Seemingly simple tasks can get lost in translation. This can easily occur, owing to differences in form, functions, or features in some Windows or Linux-equivalent application. Sometimes it reflects the total lack of any suitable replacement for a desired Windows or Linux application on the "other" platform.
For those brave souls who migrate away from Windows and into the Linux realm there will always be a void left where Windows functionality is unmatched on the Linux platform, or where Linux lacks a suitable replacement. Usability is another factor - until recently, there was little convergence between Linux-based development and the usability expertise that distinguishes a successful design scheme from an almost-ran.
Good faith initiatives such as the Free Desktop forum, the Better Desktop project (sponsored by Novell, distributor of Suse Linux), and Open Usability organization all represent independent efforts to bring greater usability to the Linux desktop and its applications. Ideally, a good Linux application should attempt to mirror successful design features that an equivalent Windows application provides if it wants to compete on the same level and attract the same target audience. For the instances where this is either not possible or not yet available, Win4Lin provides a happy middle ground.
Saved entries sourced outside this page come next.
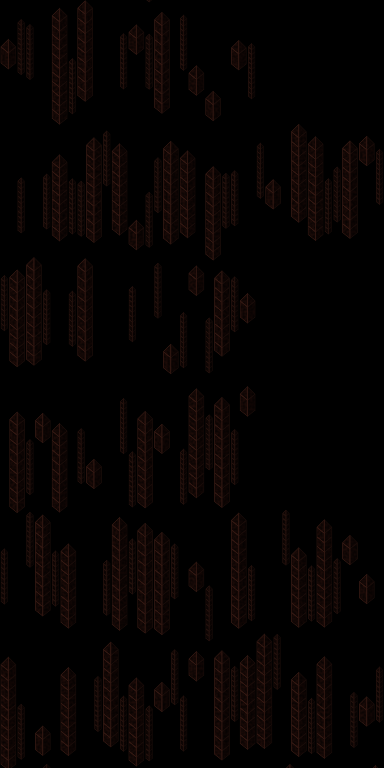
Give the GLSL for this pattern, as a Shadertoy shader.

```glsl
const float UNITS_HIGH  = 96.0;              // canvas height in grid units
const vec2  SLOT_SIZE   = vec2(3.2, 16.0);   // one slot: a wide and a thin pillar
const float ROW_SHIFT   = 2.4;               // vertical scatter of the slots
const float WIDE_HALF   = 0.97;
const float THIN_HALF   = 0.45;
const vec2  WIDE_HEIGHT = vec2(10.0, 14.6);  // shortest, tallest
const float THIN_HEIGHT = 7.0;
const float GEM_HEIGHT  = 3.8;
const float WIDE_CHANCE = 0.62;
const float GEM_CHANCE  = 0.25;
const float THIN_CHANCE = 0.75;
const float PANEL_STEP  = 1.28;              // panel height per half width
const float ROOF_SLOPE  = 1.0;
const float FOOT_SLOPE  = 0.8;
const float LINE_HALF   = 0.03;
const float GRAIN_SCALE = 3.2;
const float GRAIN_DEPTH = 0.9;
const float THIN_SHADE  = 0.72;
const float EMPTY_FROM  = 32.0;              // the right part has bare blocks
const vec3  LINE_COLOR  = vec3(0.195, 0.092, 0.068);
const vec3  LIT_FACE    = vec3(0.075, 0.029, 0.020);
const vec3  DARK_FACE   = vec3(0.046, 0.016, 0.011);
const float DARK_LINE   = 0.48;

vec2 hash2(vec2 p) {
    vec3 q = fract(p.xyx * vec3(0.1031, 0.1030, 0.0973));
    q += dot(q, q.yzx + 33.33);
    return fract((q.xx + q.yz) * q.zy);
}

float cornerSlope(vec2 cell, vec2 offset, vec2 f) {
    float angle = 6.2832 * hash2(cell + offset).x;
    return dot(vec2(cos(angle), sin(angle)), f - offset);
}

float gradientNoise(vec2 p) {
    vec2 cell = floor(p), f = fract(p);
    vec2 u = f * f * f * (f * (f * 6.0 - 15.0) + 10.0);
    vec2 e = vec2(1.0, 0.0);
    return mix(mix(cornerSlope(cell, e.yy, f), cornerSlope(cell, e.xy, f), u.x),
               mix(cornerSlope(cell, e.yx, f), cornerSlope(cell, e.xx, f), u.x), u.y);
}

float stroke(float dist, float blur) {
    return 1.0 - smoothstep(LINE_HALF, LINE_HALF + 0.8 * blur, abs(dist));
}

// Two-sided pillar with pointed ends; p is relative to its lowest tip
vec3 pillar(vec2 p, float halfWidth, float height, float panels, float grain, float blur) {
    float ax = abs(p.x);
    float v = p.y - FOOT_SLOPE * ax;
    float faceTop = height - (ROOF_SLOPE + FOOT_SLOPE) * halfWidth;
    float roofDist = (height - ROOF_SLOPE * ax - p.y) * inversesqrt(1.0 + ROOF_SLOPE * ROOF_SLOPE);
    float footDist = v * inversesqrt(1.0 + FOOT_SLOPE * FOOT_SLOPE);
    float inside = min(halfWidth - ax, min(roofDist, footDist));
    float mask = smoothstep(-0.5 * blur, 0.5 * blur, inside);

    // Outline, ridge and panel rungs
    float panelStep = faceTop / panels;
    float nearest = clamp(round(v / panelStep), 0.0, panels) * panelStep;
    float rung = stroke(v - nearest, blur);
    float lines = max(max(stroke(inside, blur), 0.85 * stroke(p.x, blur)), rung);

    // Lit left face, dark right face
    float right = smoothstep(-0.5 * blur, 0.5 * blur, p.x - 0.5 * blur);
    vec3 face = mix(LIT_FACE, DARK_FACE, right) * (1.0 + GRAIN_DEPTH * grain);
    vec3 edge = LINE_COLOR * mix(1.0, DARK_LINE, right);
    return mask * mix(face, edge, lines);
}

void mainImage(out vec4 fragColor, in vec2 fragCoord) {
    float blur = UNITS_HIGH / iResolution.y;
    vec2 p = fragCoord * blur;

    // Slot lookup with a shift per column
    float column = floor(p.x / SLOT_SIZE.x);
    p.y += ROW_SHIFT * (hash2(vec2(column, 71.0)).x - 0.5);
    float band = floor(p.y / SLOT_SIZE.y);
    vec2 slot = vec2(column, band);
    vec2 q = p - slot * SLOT_SIZE - vec2(0.5 * SLOT_SIZE.x, 0.0);

    vec2 kind = hash2(slot + 13.7);
    vec2 place = hash2(slot + 47.3);
    vec2 form = hash2(slot + 89.1);
    float side = form.x < 0.5 ? -1.0 : 1.0;
    float grain = gradientNoise(p * GRAIN_SCALE);
    vec3 color = vec3(0.0);

    // Wide pillar or single-panel gem on one side
    if (kind.x < WIDE_CHANCE + GEM_CHANCE) {
        bool gem = kind.x > WIDE_CHANCE;
        float height = gem ? GEM_HEIGHT : mix(WIDE_HEIGHT.x, WIDE_HEIGHT.y, form.y);
        float panels = gem ? 1.0 : round(height / (PANEL_STEP * WIDE_HALF)) - 1.0;
        vec2 base = vec2(0.55 * side, 0.3 + place.x * (SLOT_SIZE.y - 0.6 - height));
        color += pillar(q - base, WIDE_HALF, height, panels, grain, blur);
    }

    // Thin pillar on the other side
    if (kind.y < THIN_CHANCE) {
        float panels = round(THIN_HEIGHT / (PANEL_STEP * THIN_HALF)) - 2.0;
        vec2 base = vec2(-1.05 * side, 0.3 + place.y * (SLOT_SIZE.y - 0.6 - THIN_HEIGHT));
        color += THIN_SHADE * pillar(q - base, THIN_HALF, THIN_HEIGHT, panels, grain, blur);
    }

    // Bare blocks
    bool filled = p.x < EMPTY_FROM || band < 2.0 || band == 4.0;
    fragColor = vec4(filled ? color : vec3(0.0), 1.0);
}
```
Gaming applications based on DirectX use an elaborate graphics library for Windows that does nothing for Linux enthusiasts, unlike OpenGL-dependent games. OpenOffice still doesn't fully comprehend MS Word's proprietary file format, and continues to serve up warnings when a Word document is opened, modified, or saved in OpenOffice Writer. Occasionally this results in a poorly formatted Word document when it's returned to the Windows desktop, and often implies a time delay between composing a document in Linux and examining the results in Windows. And although the flagship Linux image manipulation, called Gimp, does a great job of rendering professional quality images it still can't match the breadth and depth of functionality found in Adobe Photoshop or Jasc Paintshop Pro.
Those who aren't too proud to cross the Linux-to-Windows divide, take heart! All of these tried-and-true applications are just a single click away with the assistance of Win4Lin Pro. Chuck Reese wrote a first-look review of the Win4Lin Professional emulation environment for Tom's Hardware in December, 2001. Since then, Win4Lin has improved substantially, as have most Linux emulators in general. NeTraverse CEO Jim Curtain contacted us to request an up-to-date review of their latest flagship product. This article is an executive summary for that follow-up. But first, here's a quick refresher on the current state of emulation technology.